(Collection entries)
____
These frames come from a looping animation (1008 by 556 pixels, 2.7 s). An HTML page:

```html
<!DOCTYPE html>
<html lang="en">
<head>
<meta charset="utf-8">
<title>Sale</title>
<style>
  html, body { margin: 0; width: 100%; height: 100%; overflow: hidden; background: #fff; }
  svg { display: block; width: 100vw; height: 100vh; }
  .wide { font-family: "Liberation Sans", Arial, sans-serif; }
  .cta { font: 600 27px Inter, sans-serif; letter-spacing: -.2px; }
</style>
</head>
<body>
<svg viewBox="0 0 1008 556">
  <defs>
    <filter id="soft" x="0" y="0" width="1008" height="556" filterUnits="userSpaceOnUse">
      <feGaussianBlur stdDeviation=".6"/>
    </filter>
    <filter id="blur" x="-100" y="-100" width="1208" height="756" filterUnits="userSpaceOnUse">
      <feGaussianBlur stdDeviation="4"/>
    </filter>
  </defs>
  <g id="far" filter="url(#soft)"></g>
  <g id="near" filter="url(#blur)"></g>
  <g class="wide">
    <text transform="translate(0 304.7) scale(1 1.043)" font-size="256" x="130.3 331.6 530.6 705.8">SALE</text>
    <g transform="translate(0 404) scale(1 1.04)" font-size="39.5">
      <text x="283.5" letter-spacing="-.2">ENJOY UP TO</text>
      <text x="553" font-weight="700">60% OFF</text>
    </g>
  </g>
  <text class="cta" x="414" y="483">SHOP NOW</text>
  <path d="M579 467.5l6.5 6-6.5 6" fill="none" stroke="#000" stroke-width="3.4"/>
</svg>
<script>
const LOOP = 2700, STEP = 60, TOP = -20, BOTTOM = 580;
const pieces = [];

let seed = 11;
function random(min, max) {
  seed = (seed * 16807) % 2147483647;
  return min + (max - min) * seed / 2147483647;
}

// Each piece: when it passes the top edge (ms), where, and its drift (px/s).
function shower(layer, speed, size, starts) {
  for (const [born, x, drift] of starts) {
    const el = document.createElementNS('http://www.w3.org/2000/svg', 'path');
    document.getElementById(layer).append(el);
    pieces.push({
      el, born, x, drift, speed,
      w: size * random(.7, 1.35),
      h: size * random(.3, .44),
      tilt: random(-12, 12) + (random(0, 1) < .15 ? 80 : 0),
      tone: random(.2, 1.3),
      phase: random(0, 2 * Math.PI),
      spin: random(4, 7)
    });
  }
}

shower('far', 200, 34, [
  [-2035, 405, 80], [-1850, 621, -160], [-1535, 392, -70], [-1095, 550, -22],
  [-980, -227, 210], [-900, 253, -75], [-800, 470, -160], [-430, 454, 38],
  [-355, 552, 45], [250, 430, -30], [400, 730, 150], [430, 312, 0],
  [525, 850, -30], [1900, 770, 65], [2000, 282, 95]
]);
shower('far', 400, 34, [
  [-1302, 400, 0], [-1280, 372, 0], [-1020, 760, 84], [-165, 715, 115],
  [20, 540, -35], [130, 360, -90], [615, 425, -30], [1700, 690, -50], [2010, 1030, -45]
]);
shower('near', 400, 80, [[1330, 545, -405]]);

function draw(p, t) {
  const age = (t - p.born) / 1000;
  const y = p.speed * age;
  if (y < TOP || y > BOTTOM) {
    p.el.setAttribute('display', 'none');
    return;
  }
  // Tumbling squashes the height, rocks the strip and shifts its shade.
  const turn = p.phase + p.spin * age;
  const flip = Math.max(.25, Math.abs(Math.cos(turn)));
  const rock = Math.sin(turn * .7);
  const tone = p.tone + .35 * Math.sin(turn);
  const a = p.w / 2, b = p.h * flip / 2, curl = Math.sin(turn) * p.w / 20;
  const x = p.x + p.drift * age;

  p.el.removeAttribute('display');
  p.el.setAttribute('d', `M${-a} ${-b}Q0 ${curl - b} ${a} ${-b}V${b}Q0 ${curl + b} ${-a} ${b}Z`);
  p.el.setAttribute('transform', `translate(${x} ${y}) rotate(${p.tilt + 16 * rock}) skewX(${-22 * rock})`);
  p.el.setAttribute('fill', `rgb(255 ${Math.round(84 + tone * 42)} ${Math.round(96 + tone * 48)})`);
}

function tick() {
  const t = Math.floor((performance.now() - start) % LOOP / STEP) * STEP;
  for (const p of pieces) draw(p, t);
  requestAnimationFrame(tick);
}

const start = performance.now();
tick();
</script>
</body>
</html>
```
____
▸ PROBLEM REQUIREMENTS
The lines to return are those in the entries above that hold "size".

▸ RESPONSE AREA
    <text transform="translate(0 304.7) scale(1 1.043)" font-size="256" x="130.3 331.6 530.6 705.8">SALE</text>
    <g transform="translate(0 404) scale(1 1.04)" font-size="39.5">
function shower(layer, speed, size, starts) {
      w: size * random(.7, 1.35),
      h: size * random(.3, .44),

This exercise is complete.